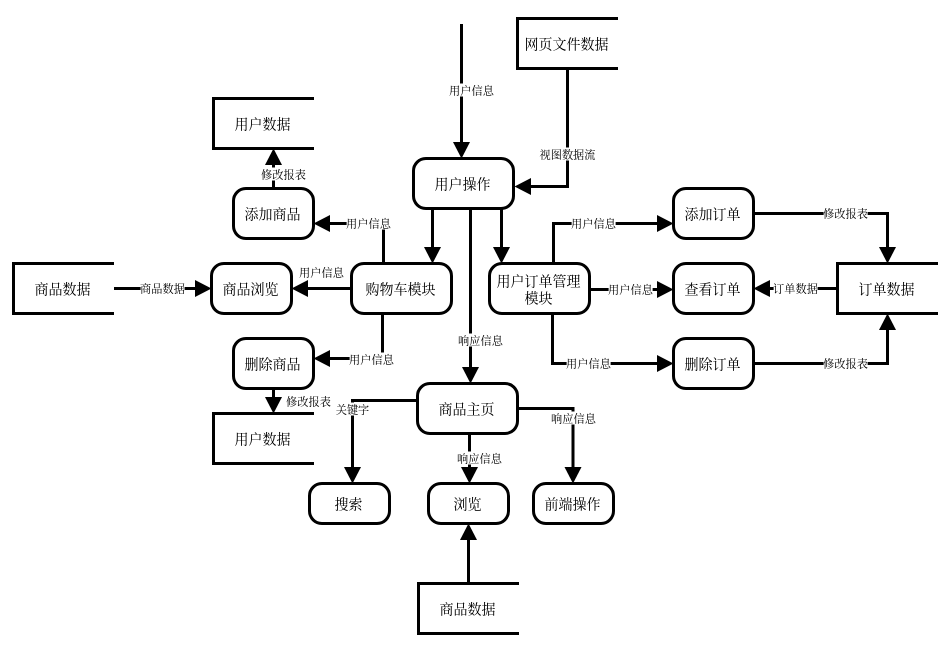
<!DOCTYPE html>
<html lang="zh-CN">
<head>
<meta charset="utf-8">
<title>商品与订单数据流图</title>
<style>
:root { --ink: #000; --paper: #fff; --stroke: 3px; }
* { box-sizing: border-box; }
body { margin: 0; background: var(--paper); }
.diagram {
  position: relative; width: 951px; height: 647px; overflow: hidden;
  background: var(--paper); color: var(--ink);
  font-family: "Noto Serif CJK SC", "Noto Serif", serif;
}
.flows { position: absolute; inset: 0; }
.flows path { fill: none; stroke: var(--ink); stroke-width: 3; marker-end: url(#arrow); }
.flows marker path { fill: var(--ink); stroke: none; marker-end: none; }
.process, .store {
  position: absolute; left: var(--x); top: var(--y);
  display: flex; align-items: center; justify-content: center;
  font-size: 14px; line-height: 17px; text-align: center; white-space: nowrap;
}
.process {
  width: 83px; height: 53px; padding-right: 2px;
  border: var(--stroke) solid var(--ink); border-radius: 14px; background: var(--paper);
}
.process.wide { width: 103px; }
.process.short { height: 43px; }
.store {
  width: 102px; height: 53px; padding-right: 4px;
  border: var(--stroke) solid var(--ink); border-right: 0;
}
.label {
  position: absolute; left: var(--x); top: var(--y); transform: translate(-50%, -50%);
  height: 13px; background: var(--paper);
  font-size: 11.2px; line-height: 13px; white-space: nowrap;
}
</style>
</head>
<body>
<main class="diagram">
  <svg class="flows" width="951" height="647" viewBox="0 0 951 647" aria-hidden="true">
    <defs>
      <marker id="arrow" markerUnits="userSpaceOnUse" markerWidth="17" markerHeight="18" refX="0" refY="9" orient="auto">
        <path d="M0 0.5L16.5 9L0 17.5Z"/>
      </marker>
    </defs>
    <path d="M461.5 24V142"/>
    <path d="M567.5 69V186.5H531"/>
    <path d="M432.5 209V247"/>
    <path d="M501.5 209V247"/>
    <path d="M470.5 209V367"/>
    <path d="M383.5 264V223.5H330"/>
    <path d="M352 288.5H308"/>
    <path d="M382.5 313V358.5H330"/>
    <path d="M273.5 189V165"/>
    <path d="M273.5 388V397"/>
    <path d="M114 288.5H195"/>
    <path d="M553.5 264V223.5H657"/>
    <path d="M589 289.5H657"/>
    <path d="M552.5 313V363.5H657"/>
    <path d="M753 213.5H887.5V247"/>
    <path d="M837 288.5H770"/>
    <path d="M753 363.5H887.5V330"/>
    <path d="M418 400.5H352.5V467"/>
    <path d="M469.5 433V467"/>
    <path d="M517 408.5H573V467"/>
    <path d="M468.5 583V540"/>
  </svg>

  <div class="store" style="--x:516px;--y:17px">网页文件数据</div>
  <div class="store" style="--x:212px;--y:97px">用户数据</div>
  <div class="store" style="--x:12px;--y:262px">商品数据</div>
  <div class="store" style="--x:212px;--y:412px">用户数据</div>
  <div class="store" style="--x:836px;--y:262px">订单数据</div>
  <div class="store" style="--x:417px;--y:582px">商品数据</div>

  <div class="process wide" style="--x:412px;--y:157px">用户操作</div>
  <div class="process wide" style="--x:350px;--y:262px">购物车模块</div>
  <div class="process wide" style="--x:488px;--y:262px">用户订单管理<br>模块</div>
  <div class="process wide" style="--x:416px;--y:382px">商品主页</div>

  <div class="process" style="--x:232px;--y:187px">添加商品</div>
  <div class="process" style="--x:210px;--y:262px">商品浏览</div>
  <div class="process" style="--x:232px;--y:337px">删除商品</div>

  <div class="process" style="--x:672px;--y:187px">添加订单</div>
  <div class="process" style="--x:672px;--y:262px">查看订单</div>
  <div class="process" style="--x:672px;--y:337px">删除订单</div>

  <div class="process short" style="--x:308px;--y:482px">搜索</div>
  <div class="process short" style="--x:427px;--y:482px">浏览</div>
  <div class="process short" style="--x:532px;--y:482px">前端操作</div>

  <span class="label" style="--x:471.5px;--y:89.5px">用户信息</span>
  <span class="label" style="--x:567.5px;--y:153.5px">视图数据流</span>
  <span class="label" style="--x:283.5px;--y:173.5px">修改报表</span>
  <span class="label" style="--x:368.5px;--y:222.5px">用户信息</span>
  <span class="label" style="--x:321.5px;--y:271.5px">用户信息</span>
  <span class="label" style="--x:371.5px;--y:358.5px">用户信息</span>
  <span class="label" style="--x:162.5px;--y:287.5px">商品数据</span>
  <span class="label" style="--x:308.5px;--y:400.5px">修改报表</span>
  <span class="label" style="--x:480.5px;--y:339.5px">响应信息</span>
  <span class="label" style="--x:593.5px;--y:222.5px">用户信息</span>
  <span class="label" style="--x:630.5px;--y:288.5px">用户信息</span>
  <span class="label" style="--x:588.5px;--y:362.5px">用户信息</span>
  <span class="label" style="--x:845.5px;--y:212.5px">修改报表</span>
  <span class="label" style="--x:795.5px;--y:287.5px">订单数据</span>
  <span class="label" style="--x:845.5px;--y:362.5px">修改报表</span>
  <span class="label" style="--x:352.5px;--y:408.5px">关键字</span>
  <span class="label" style="--x:479.5px;--y:457.5px">响应信息</span>
  <span class="label" style="--x:573.5px;--y:417.5px">响应信息</span>
</main>
</body>
</html>
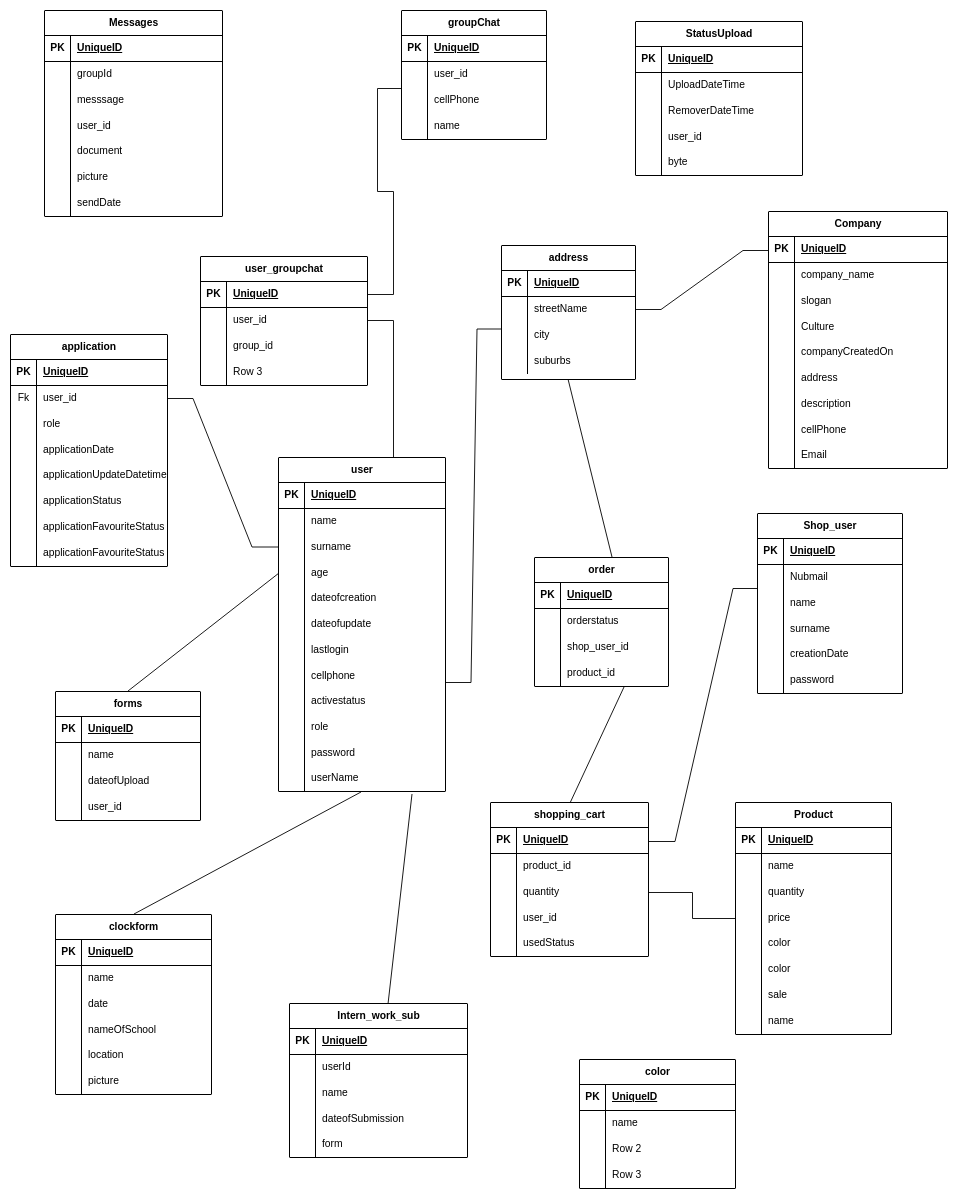
<!DOCTYPE html>
<html lang="en">
<head>
<meta charset="utf-8">
<title>Entity relationship diagram</title>
<style>
:root { --ink: #000; --paper: #fff; --row: 25.7px; --key: 26px; }
* { box-sizing: border-box; margin: 0; padding: 0; }
body { width: 958px; height: 1199px; overflow: hidden; background: var(--paper); }
.diagram { position: relative; width: 958px; height: 1199px; overflow: hidden; color: var(--ink); font: 10.3px/1 "Liberation Sans", Arial, Helvetica, sans-serif; }
.connectors { position: absolute; inset: 0; fill: none; stroke: var(--ink); stroke-width: 0.9; }
.entity { position: absolute; left: var(--x); top: var(--y); width: var(--w); border: 1px solid var(--ink); border-radius: 1px; background: var(--paper); white-space: nowrap; }
h2 { display: flex; align-items: center; justify-content: center; height: 25px; border-bottom: 1px solid var(--ink); font-size: inherit; }
ul { list-style: none; }
li { display: flex; align-items: center; gap: 6px; height: var(--row); }
li b { display: flex; align-items: center; justify-content: center; flex: none; width: var(--key); height: 100%; border-right: 1px solid var(--ink); }
.primary { border-bottom: 1px solid var(--ink); font-weight: bold; }
.foreign b { font-weight: normal; }
.roomy { padding-bottom: 5px; }
</style>
</head>
<body>
<main class="diagram">
<svg class="connectors" width="958" height="1199" viewBox="0 0 958 1199" aria-hidden="true">
<polyline points="403,88.5 377.5,88.5 377.5,191.5 393.5,191.5 393.5,294.5 367,294.5"/>
<polyline points="367,320.5 393.5,320.5 393.5,458"/>
<polyline points="166,398.5 193,398.5 252,547 279,547"/>
<line x1="279" y1="573" x2="128" y2="691"/>
<line x1="361" y1="792" x2="134" y2="914"/>
<line x1="412" y1="794" x2="388" y2="1004"/>
<polyline points="445,682.5 471,682.5 477,329 503,329"/>
<polyline points="634,309.5 661,309.5 743,250.5 769,250.5"/>
<line x1="568" y1="379" x2="612" y2="557"/>
<line x1="624" y1="687" x2="570" y2="803"/>
<polyline points="648,841.5 675,841.5 733,588.5 758,588.5"/>
<polyline points="648,892.5 692.5,892.5 692.5,918.5 736,918.5"/>
</svg>

<section class="entity" style="--x:44px;--y:10px;--w:179px">
<h2>Messages</h2>
<ul>
<li class="primary"><b>PK</b><u>UniqueID</u></li>
<li><b></b>groupId</li>
<li><b></b>messsage</li>
<li><b></b>user_id</li>
<li><b></b>document</li>
<li><b></b>picture</li>
<li><b></b>sendDate</li>
</ul>
</section>

<section class="entity" style="--x:401px;--y:10px;--w:146px">
<h2>groupChat</h2>
<ul>
<li class="primary"><b>PK</b><u>UniqueID</u></li>
<li><b></b>user_id</li>
<li><b></b>cellPhone</li>
<li><b></b>name</li>
</ul>
</section>

<section class="entity" style="--x:635px;--y:21px;--w:168px">
<h2>StatusUpload</h2>
<ul>
<li class="primary"><b>PK</b><u>UniqueID</u></li>
<li><b></b>UploadDateTime</li>
<li><b></b>RemoverDateTime</li>
<li><b></b>user_id</li>
<li><b></b>byte</li>
</ul>
</section>

<section class="entity" style="--x:768px;--y:211px;--w:180px">
<h2>Company</h2>
<ul>
<li class="primary"><b>PK</b><u>UniqueID</u></li>
<li><b></b>company_name</li>
<li><b></b>slogan</li>
<li><b></b>Culture</li>
<li><b></b>companyCreatedOn</li>
<li><b></b>address</li>
<li><b></b>description</li>
<li><b></b>cellPhone</li>
<li><b></b>Email</li>
</ul>
</section>

<section class="entity" style="--x:200px;--y:256px;--w:168px">
<h2>user_groupchat</h2>
<ul>
<li class="primary"><b>PK</b><u>UniqueID</u></li>
<li><b></b>user_id</li>
<li><b></b>group_id</li>
<li><b></b>Row 3</li>
</ul>
</section>

<section class="entity roomy" style="--x:501px;--y:245px;--w:135px">
<h2>address</h2>
<ul>
<li class="primary"><b>PK</b><u>UniqueID</u></li>
<li><b></b>streetName</li>
<li><b></b>city</li>
<li><b></b>suburbs</li>
</ul>
</section>

<section class="entity" style="--x:10px;--y:334px;--w:158px">
<h2>application</h2>
<ul>
<li class="primary"><b>PK</b><u>UniqueID</u></li>
<li class="foreign"><b>Fk</b>user_id</li>
<li><b></b>role</li>
<li><b></b>applicationDate</li>
<li><b></b>applicationUpdateDatetime</li>
<li><b></b>applicationStatus</li>
<li><b></b>applicationFavouriteStatus</li>
<li><b></b>applicationFavouriteStatus</li>
</ul>
</section>

<section class="entity" style="--x:278px;--y:457px;--w:168px">
<h2>user</h2>
<ul>
<li class="primary"><b>PK</b><u>UniqueID</u></li>
<li><b></b>name</li>
<li><b></b>surname</li>
<li><b></b>age</li>
<li><b></b>dateofcreation</li>
<li><b></b>dateofupdate</li>
<li><b></b>lastlogin</li>
<li><b></b>cellphone</li>
<li><b></b>activestatus</li>
<li><b></b>role</li>
<li><b></b>password</li>
<li><b></b>userName</li>
</ul>
</section>

<section class="entity" style="--x:534px;--y:557px;--w:135px">
<h2>order</h2>
<ul>
<li class="primary"><b>PK</b><u>UniqueID</u></li>
<li><b></b>orderstatus</li>
<li><b></b>shop_user_id</li>
<li><b></b>product_id</li>
</ul>
</section>

<section class="entity" style="--x:757px;--y:513px;--w:146px">
<h2>Shop_user</h2>
<ul>
<li class="primary"><b>PK</b><u>UniqueID</u></li>
<li><b></b>Nubmail</li>
<li><b></b>name</li>
<li><b></b>surname</li>
<li><b></b>creationDate</li>
<li><b></b>password</li>
</ul>
</section>

<section class="entity" style="--x:55px;--y:691px;--w:146px">
<h2>forms</h2>
<ul>
<li class="primary"><b>PK</b><u>UniqueID</u></li>
<li><b></b>name</li>
<li><b></b>dateofUpload</li>
<li><b></b>user_id</li>
</ul>
</section>

<section class="entity" style="--x:490px;--y:802px;--w:159px">
<h2>shopping_cart</h2>
<ul>
<li class="primary"><b>PK</b><u>UniqueID</u></li>
<li><b></b>product_id</li>
<li><b></b>quantity</li>
<li><b></b>user_id</li>
<li><b></b>usedStatus</li>
</ul>
</section>

<section class="entity" style="--x:735px;--y:802px;--w:157px">
<h2>Product</h2>
<ul>
<li class="primary"><b>PK</b><u>UniqueID</u></li>
<li><b></b>name</li>
<li><b></b>quantity</li>
<li><b></b>price</li>
<li><b></b>color</li>
<li><b></b>color</li>
<li><b></b>sale</li>
<li><b></b>name</li>
</ul>
</section>

<section class="entity" style="--x:55px;--y:914px;--w:157px">
<h2>clockform</h2>
<ul>
<li class="primary"><b>PK</b><u>UniqueID</u></li>
<li><b></b>name</li>
<li><b></b>date</li>
<li><b></b>nameOfSchool</li>
<li><b></b>location</li>
<li><b></b>picture</li>
</ul>
</section>

<section class="entity" style="--x:289px;--y:1003px;--w:179px">
<h2>Intern_work_sub</h2>
<ul>
<li class="primary"><b>PK</b><u>UniqueID</u></li>
<li><b></b>userId</li>
<li><b></b>name</li>
<li><b></b>dateofSubmission</li>
<li><b></b>form</li>
</ul>
</section>

<section class="entity" style="--x:579px;--y:1059px;--w:157px">
<h2>color</h2>
<ul>
<li class="primary"><b>PK</b><u>UniqueID</u></li>
<li><b></b>name</li>
<li><b></b>Row 2</li>
<li><b></b>Row 3</li>
</ul>
</section>
</main>
</body>
</html>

============

ACTIVITY – Check the entries above for the word "hidden" and copy every line where it turns up.

RESPONSE TO THIS EXERCISE –
  position: relative; width: 951px; height: 647px; overflow: hidden;
  <svg class="flows" width="951" height="647" viewBox="0 0 951 647" aria-hidden="true">
body { width: 958px; height: 1199px; overflow: hidden; background: var(--paper); }
.diagram { position: relative; width: 958px; height: 1199px; overflow: hidden; color: var(--ink); font: 10.3px/1 "Liberation Sans", Arial, Helvetica, sans-serif; }
<svg class="connectors" width="958" height="1199" viewBox="0 0 958 1199" aria-hidden="true">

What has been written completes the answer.